Is that all that God deisres from us? One hour, one day a week? I believe God wants, and deserves, more than that. He invites us into a relatoinship with him. He calls us to follow him seven days a week, not just one. That should, then, impact how we live.
What does that look like, practically speaking? I have experienced some push back when I talk to people about discipleship. Their concern is that they are not equipped or prepared for the kind of commitment that would require. After all, look at the kinds of things the twelve disciples did in the Gospels. They followed Jesus everywhere, and were eventually sent off to teach, preach, and heal people on their own. No wonder people feel inadequate when they compare themselves to them!
When I talk about everyday discipleship, I am not saying that you need to quit your job, give away your entire savings account, or anything extreme like that. Everyday discipleship is about allowing your faith to infiltrate everything you do. It does not mean you abandon you friends or family. Instead, it changes how you relate to them. You don’t abandon your other responsibliites. Your faith transforms how you appoach them. You should think, live and act diffderently as a result of your commitment to Christ.
Let’s think about it another way. Do the people you interact with on a regular basis know you are a Christian? Would they be able to discern your commitment to Christ based on how you treat other people or respond to different situations? If the anser is yes, then your faith is having a positive impact on the entirity of your life. If not? Then it’s likely you are reducing your relationship with Christ to a “Sunday Morning Only” commitment.
This level of discipleship may seem impossible for us to attain. In a sense, it is. You and I won’t become everyday disciples on our own. God works in and through us to bring about that change. Philippians 2:12-13 encourages us to “work out your own salvation with fear and trembling, for it is God who works in you, both to will and to work for his good pleasure.” If we just read the first part of the passage, it seems as if we must do all the work ourselves. If I want to be a better disciple, if I want to live for Christ everyday, then I must try harder. I must do more to earn my standing as a disciple.
But that’s not the whole picture. Any work we put it, anything we do is always a repsosne to God’s work in our lives. He is the one, Paul writes in Philippians, who works in us, so that we may work and act according to his will. In other words, we can’t do it on our own. We need God to enable us to live for him.
One of the ways we depend on God is through prayer. He invites us into a relationship with him, yet it is far too easy for us to ingore that invitation. Prayer is an afterthought, or a last resort. Instead, we need to think of prayer as a lifeline. It is what enables us to remain faithful to Jesus and live for him everyday. Hebrews 4:16 says, “Let us then with confidence draw near to the throne of grace, that we may receive mercy and find grace to help in time of need.” We can approach God with confidence because of what Christ has done for us. So ask God to help you live for him.
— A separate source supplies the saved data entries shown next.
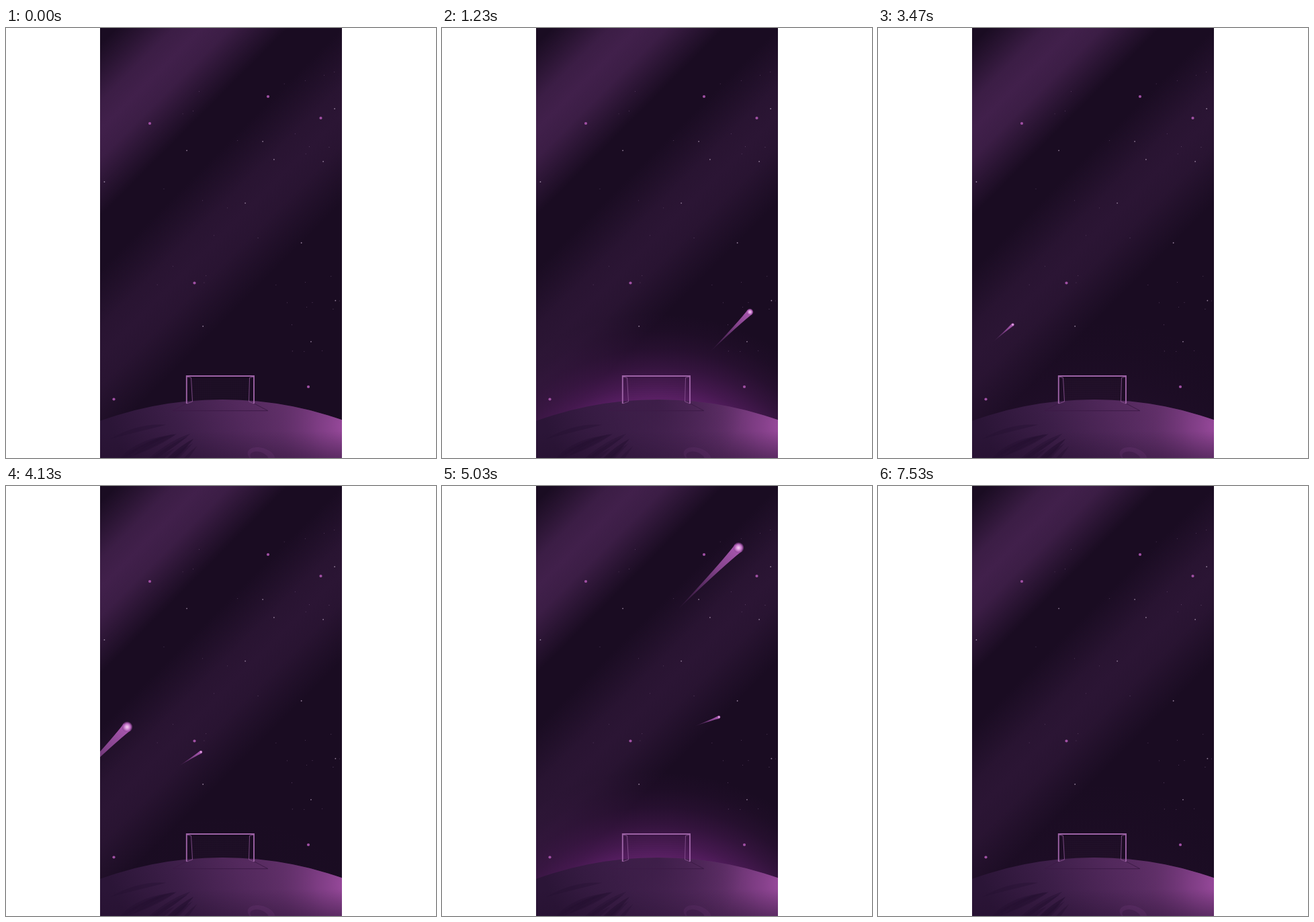
An HTML page with a canvas that plays this animation: 640 by 640 pixels, repeating every 8030 ms.

```html
<!DOCTYPE html>
<html lang="en">
<head>
<meta charset="utf-8">
<title>Goal on a small planet</title>
<style>
html, body { margin: 0; width: 100%; height: 100%; overflow: hidden; background: #fff; }
canvas { display: block; width: 100vmin; height: 100vmin; }
</style>
</head>
<body>
<canvas id="stage" width="640" height="640"></canvas>
<script>
const ctx = document.getElementById('stage').getContext('2d');
const LOOP = 8030;
const TAU = Math.PI * 2;
const LEFT = 140, WIDTH = 360, HEIGHT = 640;
const PLANET = { x: 322, y: 1091, r: 538 };
const BRIGHT_STARS = [[390, 102], [468.5, 134], [214, 142], [280.5, 379.5], [450, 534], [160.5, 552.5]];

function smooth(from, to, v) {
  const k = Math.min(1, Math.max(0, (v - from) / (to - from)));
  return k * k * (3 - 2 * k);
}

function seededRandom(seed) {
  return () => (seed = (seed * 16807) % 2147483647) / 2147483647;
}

const rgba = (rgb, alpha) => `rgba(${rgb},${alpha})`;

// Spreads the colours evenly along the gradient.
function spread(gradient, colors) {
  colors.forEach((color, i) => gradient.addColorStop(i / (colors.length - 1), color));
  return gradient;
}
const linear = (x1, y1, x2, y2, ...colors) =>
  spread(ctx.createLinearGradient(x1, y1, x2, y2), colors);
const radial = (x, y, inner, outer, ...colors) =>
  spread(ctx.createRadialGradient(x, y, inner, x, y, outer), colors);

function fillScene(fill) {
  ctx.fillStyle = fill;
  ctx.fillRect(LEFT, 0, WIDTH, HEIGHT);
}

function disc(x, y, r, fill) {
  ctx.fillStyle = fill;
  ctx.beginPath();
  ctx.arc(x, y, r, 0, TAU);
  ctx.fill();
}

function line(points, color, width) {
  ctx.beginPath();
  points.forEach(([x, y]) => ctx.lineTo(x, y));
  ctx.strokeStyle = color;
  ctx.lineWidth = width;
  ctx.stroke();
}

// Diagonal light band; distances are measured along x + y from the top left corner.
function band(center, reach, rgb) {
  const from = (center - reach) / 2, to = (center + reach) / 2;
  fillScene(linear(LEFT + from, from, LEFT + to, to,
    rgba(rgb, 0), rgba(rgb, 0.42), rgba(rgb, 0.86), rgba(rgb, 1),
    rgba(rgb, 0.86), rgba(rgb, 0.42), rgba(rgb, 0)));
}

function sky() {
  fillScene('#1a0c22');
  band(152, 128, '65,32,75');
  band(490, 130, '43,21,52');
}

function stars() {
  const random = seededRandom(41);
  for (let i = 0; i < 44; i++) {
    const x = LEFT + WIDTH * Math.sqrt(random());
    const y = 60 + 430 * random();
    if (i % 4) disc(x, y, 0.55, 'rgba(176,140,182,.4)');
    else disc(x, y, 0.9, '#95809b');
  }
  BRIGHT_STARS.forEach(([x, y]) => disc(x, y, 2.1, '#a050a4'));
}

function horizonGlow(level) {
  const rgb = '108,36,120';
  ctx.globalAlpha = level;
  fillScene(radial(320, 760, 205, 335,
    rgba(rgb, 0.8), rgba(rgb, 0.52), rgba(rgb, 0.31), rgba(rgb, 0.15), rgba(rgb, 0.05), rgba(rgb, 0)));
  ctx.globalAlpha = 1;
}

function comet(x, y, r, angle) {
  const length = r * 16.5;
  ctx.save();
  ctx.translate(x, y);
  ctx.rotate(-angle);
  ctx.fillStyle = linear(0, 0, -length, 0, '#a958b0', 'rgba(150,76,158,.85)', 'rgba(130,64,140,.5)', 'rgba(110,55,120,0)');
  ctx.beginPath();
  ctx.moveTo(0, -r * 0.9);
  ctx.quadraticCurveTo(-length * 0.25, -r * 0.38, -length, 0);
  ctx.quadraticCurveTo(-length * 0.25, r * 0.38, 0, r * 0.9);
  ctx.fill();
  disc(0, 0, r, radial(0, 0, 0, r, '#f3d0f2', '#dd9fdf', '#b565ba', 'rgba(130,62,140,.4)'));
  ctx.restore();
}

function comets(t) {
  const first = (t - 1230) * 0.26;
  comet(458 + first, 423 - first, 5.1, Math.PI / 4);

  const large = (t - 4130) * 0.29;
  comet(180 + large, 359 - large * 1.022, 7.9, 0.793);

  const small = (t - 4130) * 0.1356;
  comet(290 + small, 396 - 0.474 * small + 0.00039 * small ** 2, 2.4, 0.567 - 0.0017 * small);
}

// Tapered shadows fanning out from the crest towards the lower left.
function streaks() {
  const random = seededRandom(7);
  ctx.fillStyle = 'rgba(36,16,49,.4)';
  for (let i = 0; i < 14; i++) {
    const angle = 2.1 + 0.9 * random();
    const near = 40 + 60 * random();
    ctx.save();
    ctx.translate(325, 572);
    ctx.rotate(angle);
    ctx.beginPath();
    ctx.moveTo(near, 0);
    ctx.quadraticCurveTo(near + 30, -8 * random(), near + 60 + 50 * random(), -3);
    ctx.quadraticCurveTo(near + 40, 8 + 4 * random(), near, 0);
    ctx.fill();
    ctx.restore();
  }
}

function crater() {
  const ring = (x, y, rx, ry, fill) => {
    ctx.fillStyle = fill;
    ctx.beginPath();
    ctx.ellipse(x, y, rx, ry, 0.3, 0, TAU);
    ctx.fill();
  };
  ring(380, 637, 21, 12, 'rgba(130,66,138,.3)');
  ring(377, 639, 14, 8, 'rgba(60,27,72,.45)');
}

function planet(level) {
  ctx.save();
  ctx.beginPath();
  ctx.arc(PLANET.x, PLANET.y, PLANET.r, 0, TAU);
  ctx.clip();
  fillScene(linear(180, 650, 440, 540, '#2b1537', '#3c1e48', '#53295d', '#63316b'));
  fillScene(radial(515, 592, 0, 155, 'rgba(166,80,168,.95)', 'rgba(142,68,147,.6)', 'rgba(110,53,117,.2)', 'rgba(90,44,98,0)'));
  streaks();
  crater();
  fillScene(linear(0, 600, 0, 640, 'rgba(35,14,45,0)', 'rgba(35,14,45,.35)'));
  ctx.globalAlpha = level;
  fillScene(radial(320, 555, 0, 130, 'rgba(50,24,62,.6)', 'rgba(50,24,62,.3)', 'rgba(50,24,62,0)'));
  ctx.restore();
}

function goal() {
  const thin = '#85508e', net = 'rgba(110,72,122,.1)';
  for (let x = 278; x < 362; x += 3) line([[x, 523], [x, 554]], net, 0.6);
  for (let y = 523; y < 555; y += 3) line([[277, y], [362, y]], net, 0.6);
  line([[268, 559], [248, 569.7], [390, 569.7], [369.5, 559]], '#3d1b47', 1);
  line([[269, 519], [275.5, 520.5], [277.5, 556], [269, 559]], thin, 0.9);
  line([[369, 519], [362.5, 520.5], [361.5, 556], [369, 559]], thin, 0.9);
  line([[268.8, 559], [268.8, 518], [369, 518], [369, 559]], '#9c62a5', 1.9);
}

function draw(now) {
  const t = now % LOOP;
  const phase = t % (LOOP / 2);
  const level = smooth(60, 1100, phase) * (1 - smooth(2500, 3680, phase));
  ctx.fillStyle = '#fff';
  ctx.fillRect(0, 0, 640, 640);
  ctx.save();
  ctx.beginPath();
  ctx.rect(LEFT, 0, WIDTH, HEIGHT);
  ctx.clip();
  sky();
  horizonGlow(level);
  stars();
  comets(t);
  planet(level);
  goal();
  ctx.restore();
}

const start = performance.now();
function tick() {
  draw(performance.now() - start);
  requestAnimationFrame(tick);
}
tick();
</script>
</body>
</html>
```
Ask him to enable you to be a disciple everyday, not just on Sunday mornings or when it’s convenient. Prayer is our response to God’s word and grace. It demonstrates our dependence on him. Prayer, therefore, is a necessary part of everyday discipleship. Learn to lean on him, and you will find grace and mercy, just as he promised.